▸ **DESCRIPTION OF THE TASK**: When the string "diagram" is part of a line below, that line should be copied.

Collected data entries:
----

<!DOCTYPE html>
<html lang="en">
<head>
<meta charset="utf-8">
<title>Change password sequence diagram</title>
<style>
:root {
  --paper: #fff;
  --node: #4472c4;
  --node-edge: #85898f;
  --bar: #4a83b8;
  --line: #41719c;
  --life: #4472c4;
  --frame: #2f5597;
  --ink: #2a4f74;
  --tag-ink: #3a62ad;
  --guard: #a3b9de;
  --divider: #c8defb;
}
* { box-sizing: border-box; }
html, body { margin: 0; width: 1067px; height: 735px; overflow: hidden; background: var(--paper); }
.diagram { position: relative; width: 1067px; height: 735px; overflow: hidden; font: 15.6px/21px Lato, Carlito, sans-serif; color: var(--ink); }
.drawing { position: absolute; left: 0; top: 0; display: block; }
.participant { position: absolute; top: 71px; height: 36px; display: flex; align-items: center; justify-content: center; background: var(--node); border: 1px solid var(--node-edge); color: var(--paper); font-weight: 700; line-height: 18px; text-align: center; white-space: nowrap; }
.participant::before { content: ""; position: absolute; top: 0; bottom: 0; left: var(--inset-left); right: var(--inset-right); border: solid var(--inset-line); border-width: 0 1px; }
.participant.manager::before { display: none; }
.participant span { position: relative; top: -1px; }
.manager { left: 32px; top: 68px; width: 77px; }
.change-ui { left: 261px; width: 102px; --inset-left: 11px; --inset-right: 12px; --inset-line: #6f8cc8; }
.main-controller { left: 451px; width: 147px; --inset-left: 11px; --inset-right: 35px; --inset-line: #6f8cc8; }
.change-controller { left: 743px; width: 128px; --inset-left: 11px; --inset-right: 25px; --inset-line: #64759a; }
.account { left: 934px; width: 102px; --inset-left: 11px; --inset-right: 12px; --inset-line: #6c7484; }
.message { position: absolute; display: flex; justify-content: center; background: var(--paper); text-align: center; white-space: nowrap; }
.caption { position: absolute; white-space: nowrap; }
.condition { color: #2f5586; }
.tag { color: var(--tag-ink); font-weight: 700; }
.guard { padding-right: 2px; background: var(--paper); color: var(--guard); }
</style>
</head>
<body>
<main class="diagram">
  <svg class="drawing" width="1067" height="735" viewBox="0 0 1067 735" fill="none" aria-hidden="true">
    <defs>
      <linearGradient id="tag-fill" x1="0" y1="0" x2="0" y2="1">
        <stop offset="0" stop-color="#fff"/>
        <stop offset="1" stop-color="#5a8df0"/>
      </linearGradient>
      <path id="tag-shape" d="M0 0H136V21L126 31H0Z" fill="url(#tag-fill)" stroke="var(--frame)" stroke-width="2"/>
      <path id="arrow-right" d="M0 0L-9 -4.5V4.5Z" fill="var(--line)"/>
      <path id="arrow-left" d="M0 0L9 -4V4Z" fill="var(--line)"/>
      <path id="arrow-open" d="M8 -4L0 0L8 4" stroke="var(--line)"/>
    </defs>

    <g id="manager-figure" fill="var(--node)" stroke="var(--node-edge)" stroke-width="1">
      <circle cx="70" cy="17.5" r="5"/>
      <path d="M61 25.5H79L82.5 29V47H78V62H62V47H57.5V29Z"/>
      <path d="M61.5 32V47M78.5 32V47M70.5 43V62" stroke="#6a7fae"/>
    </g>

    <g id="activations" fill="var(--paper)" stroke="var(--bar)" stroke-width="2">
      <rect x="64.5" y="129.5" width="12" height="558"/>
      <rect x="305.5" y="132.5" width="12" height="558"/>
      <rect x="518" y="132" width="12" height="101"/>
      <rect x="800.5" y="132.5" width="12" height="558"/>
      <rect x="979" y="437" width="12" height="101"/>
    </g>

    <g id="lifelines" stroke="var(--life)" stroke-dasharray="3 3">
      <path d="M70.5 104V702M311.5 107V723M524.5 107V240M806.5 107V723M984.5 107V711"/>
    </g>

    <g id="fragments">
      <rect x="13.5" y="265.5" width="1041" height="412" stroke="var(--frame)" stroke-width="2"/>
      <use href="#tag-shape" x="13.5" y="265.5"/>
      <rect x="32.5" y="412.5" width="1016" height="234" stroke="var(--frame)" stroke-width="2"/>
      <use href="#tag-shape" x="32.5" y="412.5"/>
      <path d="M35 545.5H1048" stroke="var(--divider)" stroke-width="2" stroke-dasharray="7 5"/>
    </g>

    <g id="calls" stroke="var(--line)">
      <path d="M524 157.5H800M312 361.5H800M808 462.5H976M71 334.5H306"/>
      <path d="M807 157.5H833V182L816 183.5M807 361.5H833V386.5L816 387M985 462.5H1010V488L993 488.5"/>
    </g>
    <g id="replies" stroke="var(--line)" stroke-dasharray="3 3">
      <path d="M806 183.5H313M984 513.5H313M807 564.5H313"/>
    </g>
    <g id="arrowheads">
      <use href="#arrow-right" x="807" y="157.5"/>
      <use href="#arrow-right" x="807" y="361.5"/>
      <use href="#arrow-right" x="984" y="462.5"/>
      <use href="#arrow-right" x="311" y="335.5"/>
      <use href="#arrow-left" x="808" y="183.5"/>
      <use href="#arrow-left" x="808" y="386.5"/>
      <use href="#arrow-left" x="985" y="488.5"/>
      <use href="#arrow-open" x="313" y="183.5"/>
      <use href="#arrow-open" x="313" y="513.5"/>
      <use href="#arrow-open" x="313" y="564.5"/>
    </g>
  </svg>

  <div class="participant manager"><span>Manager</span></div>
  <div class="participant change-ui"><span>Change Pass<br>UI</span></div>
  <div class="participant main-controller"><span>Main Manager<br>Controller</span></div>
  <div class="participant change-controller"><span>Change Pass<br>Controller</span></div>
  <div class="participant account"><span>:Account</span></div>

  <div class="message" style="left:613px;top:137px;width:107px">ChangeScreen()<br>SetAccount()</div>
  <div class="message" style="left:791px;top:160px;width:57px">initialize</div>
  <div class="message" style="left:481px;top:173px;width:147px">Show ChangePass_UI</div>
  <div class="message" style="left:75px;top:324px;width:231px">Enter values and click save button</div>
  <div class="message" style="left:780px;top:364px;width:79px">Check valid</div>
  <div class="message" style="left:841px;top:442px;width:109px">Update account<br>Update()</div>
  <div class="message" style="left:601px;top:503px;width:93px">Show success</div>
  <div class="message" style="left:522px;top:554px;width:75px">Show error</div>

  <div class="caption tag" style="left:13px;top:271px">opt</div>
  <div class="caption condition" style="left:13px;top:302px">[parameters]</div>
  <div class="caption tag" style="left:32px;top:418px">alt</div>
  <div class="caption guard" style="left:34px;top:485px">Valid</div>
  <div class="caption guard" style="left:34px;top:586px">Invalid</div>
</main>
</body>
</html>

----

▸ **ANSWER**:
<title>Change password sequence diagram</title>
.diagram { position: relative; width: 1067px; height: 735px; overflow: hidden; font: 15.6px/21px Lato, Carlito, sans-serif; color: var(--ink); }
<main class="diagram">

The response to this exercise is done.